Check each line of the material that follows, and copy those holding the string "function".

*** DATASET EXTRACT

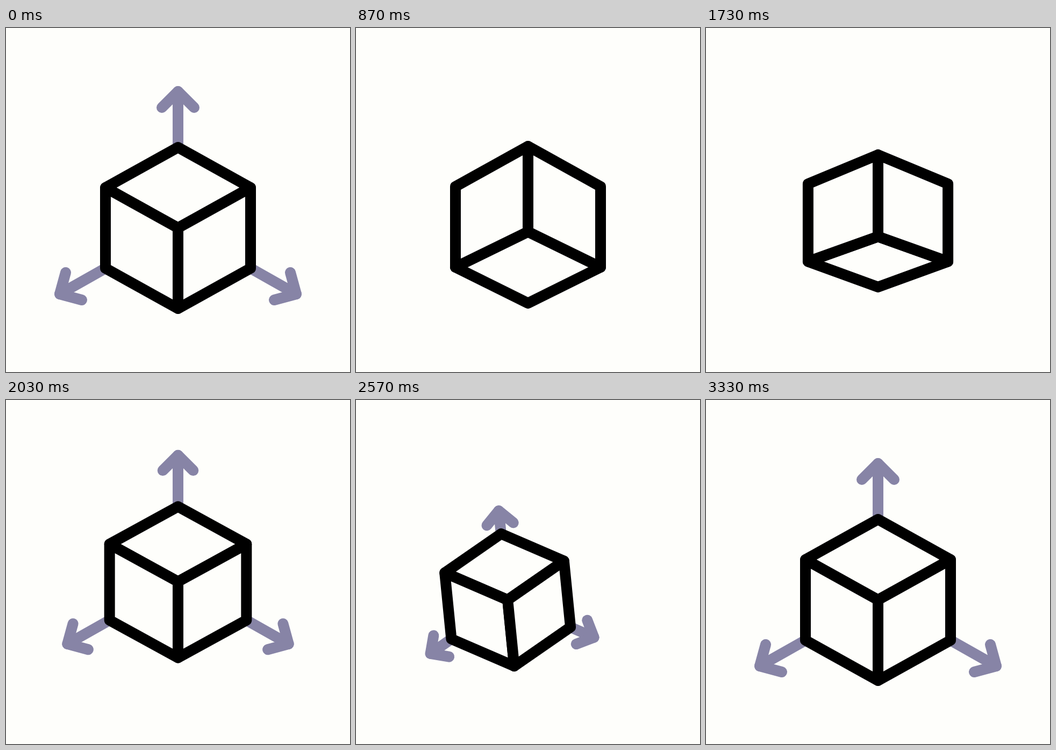
Animation, 640 px wide and 640 px high, one loop 3.61 s. Source, as an HTML page with a canvas:

```html
<!DOCTYPE html>
<html lang="en">
<head>
<meta charset="utf-8">
<title>Cube with axes</title>
<style>
  html, body { margin: 0; width: 100%; height: 100%; overflow: hidden; background: #fefefb; }
  canvas { display: block; width: 100vmin; height: 100vmin; }
</style>
</head>
<body>
<canvas id="stage" width="640" height="640"></canvas>
<script>
const ctx = document.getElementById('stage').getContext('2d');
const LOOP = 3610;
const PAPER = '#fefefb', INK = '#000', AXIS = '#8784a6';
const HALF_W = 135, HALF_H = 75;

const mix = (a, b, u) => a + (b - a) * u;
const progress = (t, from, to) => Math.min(1, Math.max(0, (t - from) / (to - from)));

function ease(t, from, to) {
  const u = progress(t, from, to);
  return u * u * (3 - 2 * u);
}

const hop = (t, from, to) => 49 * Math.sin(Math.PI * progress(t, from, to)) ** 2;

// Hop and tip over, hop again, hop back with the arrows, then squeeze, shake and release.
function poseAt(t) {
  const pull = ease(t, 2000, 2220) - ease(t, 2920, 3330);
  const dip = ease(t, 1600, 1800) - ease(t, 2000, 2220);
  const swing = Math.sin(3 * Math.PI * progress(t, 2230, 2900));
  return {
    lift: hop(t, 0, 930) + hop(t, 930, 1650) + hop(t, 1650, 2200),
    flip: ease(t, 190, 600) - ease(t, 1640, 2050),
    grow: 1 - ease(t, 80, 335) + ease(t, 1790, 1980),
    scale: 1 - 0.05 * dip - 0.175 * pull,
    sway: 38 * swing * ease(t, 2230, 2345),
    pull
  };
}

function trace(points) {
  ctx.beginPath();
  points.forEach(([x, y]) => ctx.lineTo(x, y));
}

function face(...points) {
  trace(points);
  ctx.closePath();
  ctx.fill();
  ctx.stroke();
}

// The two barbs lie at 45 degrees to an upward tip and are narrower on the sides.
function arrow([x, y], [dx, dy], barbs, reach, size) {
  const tip = [x + dx * reach, y + dy * reach];
  const [a, b] = barbs.map(([bx, by]) => [tip[0] + bx * size, tip[1] + by * size]);
  trace([[x, y], tip]);
  ctx.stroke();
  trace([a, tip, b]);
  ctx.stroke();
}

function draw(t) {
  const { lift, flip, grow, scale, sway, pull } = poseAt(t);

  ctx.fillStyle = PAPER;
  ctx.fillRect(0, 0, 640, 640);
  ctx.save();
  ctx.translate(320 + sway, 372 - lift);
  ctx.rotate(sway * 0.15 * Math.PI / 180);
  ctx.lineWidth = 20;
  ctx.lineCap = ctx.lineJoin = 'round';

  const at = (x, y) => [x * scale, y * scale];
  const left = at(-HALF_W, -HALF_H), right = at(HALF_W, -HALF_H);
  const lowLeft = at(-HALF_W, HALF_H), lowRight = at(HALF_W, HALF_H);
  const front = at(0, mix(0, -2 * HALF_H, flip));
  const back = at(0, mix(-2 * HALF_H, 0, flip));
  const lowFront = at(0, mix(2 * HALF_H, 9, flip));
  const lowBack = at(0, mix(0, 142, flip));

  if (grow > 0) {
    ctx.strokeStyle = AXIS;
    const size = grow * scale;
    const sideReach = size * (1 - 0.41 * pull);
    arrow(back, [0, -104], [[-30, 30], [30, 30]], size * (1 - 0.5 * pull), size);
    for (const [base, side] of [[lowLeft, -1], [lowRight, 1]]) {
      arrow(base, [85 * side, 48], [[-11 * side, -40], [-41 * side, 11]], sideReach, size);
    }
  }

  ctx.strokeStyle = INK;
  if (front[1] > back[1]) face(left, back, right, front);
  if (lowFront[1] < lowBack[1]) face(lowLeft, lowFront, lowRight, lowBack);
  face(left, front, lowFront, lowLeft);
  face(right, front, lowFront, lowRight);
  ctx.restore();
}

const start = performance.now();
function tick() {
  draw((performance.now() - start) % LOOP);
  requestAnimationFrame(tick);
}
tick();
</script>
</body>
</html>
```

******

▶ **RESULT OF THIS TASK**
function ease(t, from, to) {
function poseAt(t) {
function trace(points) {
function face(...points) {
function arrow([x, y], [dx, dy], barbs, reach, size) {
function draw(t) {
function tick() {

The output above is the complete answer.